This report captured to true scale of the UK’s housing crisis, with people from all generations, from all over the country suffering from this crisis. Not only have these figures shown the diversity in people suffering from this crisis, it also shows how differently sufferers are affected by it, from unaffordable house and rental prices to low-quality homes, overcrowded homes and more.

The National Housing Federation has concluded through its research that the UK will need 340,000 new homes built a year, 145,000 of these being social homes.

Chief Executive of the National Housing Federation Kate Henderson has commented that this research reveals the full enormity of the housing crisis – clearly, it is the single biggest domestic issue we face.”

Henderson further stated: “From Cornwall to Cumbria, millions of people are being pushed into debt and poverty because rent is too expensive, children can’t study because they have no space in their overcrowded homes, and many older or disabled people are struggling to move around their own home because it’s unsuitable.”

An Arguably Dated Planning System

Ashley Ilsen of Magnet Capital has also made comments regarding the UK’s current housing crisis and ways to make improvements to it, stating the following on the matter:

“I believe a key area where we can start making serious headway into solving the housing crisis is assisting the SME developer, who have traditionally struggled more when it comes to access to finance. The key is making sure that the right developer is matched with the most appropriate lender and that will always be down to the skill of the broker. The beauty of development finance is that every deal is different and there are many different ways of funding a development project.”

Ilsen further comments: “Access to finance is just one of many supply side areas that need urgent improvement if we are going to help increase the amount of new housing we are adding to the existing stock. As a specialist development finance lender we consistently hear the same complaints about a lack of quick and flexible funding and I hasten to add that there are still plenty of lenders operating in the development finance sector that don’t have the required expertise.”

“Aside from this I believe the main area where we can improve the supply of new housing stock is the current planning system. Our current planning system is arguably dated and not fit to handle the increasing demand that we need to fill for new homes. My previous conversations with government bodies about the planning system have inevitably proved to be unsuccessful and I have found that this has mainly been down to an unwillingness to change.”

“Dramatic change to the ways, and more importantly timescales, that developers are able to obtain planning would no doubt improve the current state of play and this ties in closely to how us as funders can deploy our capital. Closely linked to the planning system is the availability of land which could be used for development.
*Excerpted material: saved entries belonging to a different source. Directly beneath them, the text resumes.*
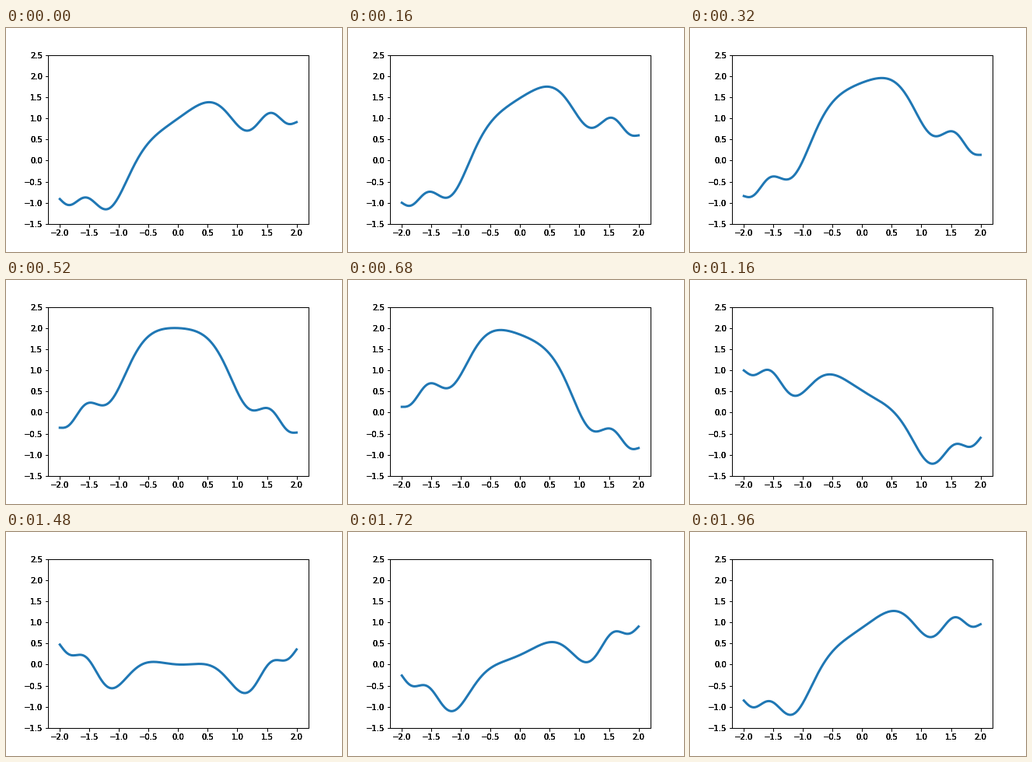
A matplotlib script for the animation above (2 s loop, 432 px wide and 288 px high).

```python
import numpy as np
import matplotlib.pyplot as plt
from matplotlib.animation import FuncAnimation

FRAMES = 50
INTERVAL = 40
BOX = [0.125, 0.125, 0.775, 0.755]
PASSES = 4  # stacked axes give the heavy, dark tick labels

plt.rcParams.update({"font.family": "DejaVu Sans", "font.size": 10})
fig = plt.figure(figsize=(6, 4), dpi=72, facecolor="white")


def make_axes():
    ax = fig.add_axes(BOX, facecolor="none")
    ax.set(xlim=(-2.2, 2.2), ylim=(-1.5, 2.5),
           xticks=np.arange(-2, 2.1, 0.5), yticks=np.arange(-1.5, 2.6, 0.5))
    ax.xaxis.set_major_formatter("{x:.1f}")
    ax.yaxis.set_major_formatter("{x:.1f}")
    return ax


def wave(x, phase):
    return np.sin(x + phase) + np.sinc(x ** 2)


ax = [make_axes() for _ in range(PASSES)][-1]
x = np.linspace(-2, 2, 400)
line, = ax.plot(x, wave(x, 0), color="tab:blue", lw=3)


def update(i):
    line.set_ydata(wave(x, 2 * np.pi * i / FRAMES))
    return line,


anim = FuncAnimation(fig, update, frames=FRAMES, interval=INTERVAL,
                     repeat=True, repeat_delay=0)
plt.show()
```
As we have seen with permitted development it only takes a slightly more innovative approach to make a big difference. As with most supply side factors, the onus is on the government to help stimulate these areas to help SME builders and developers make a larger contribution to new homes in the UK.”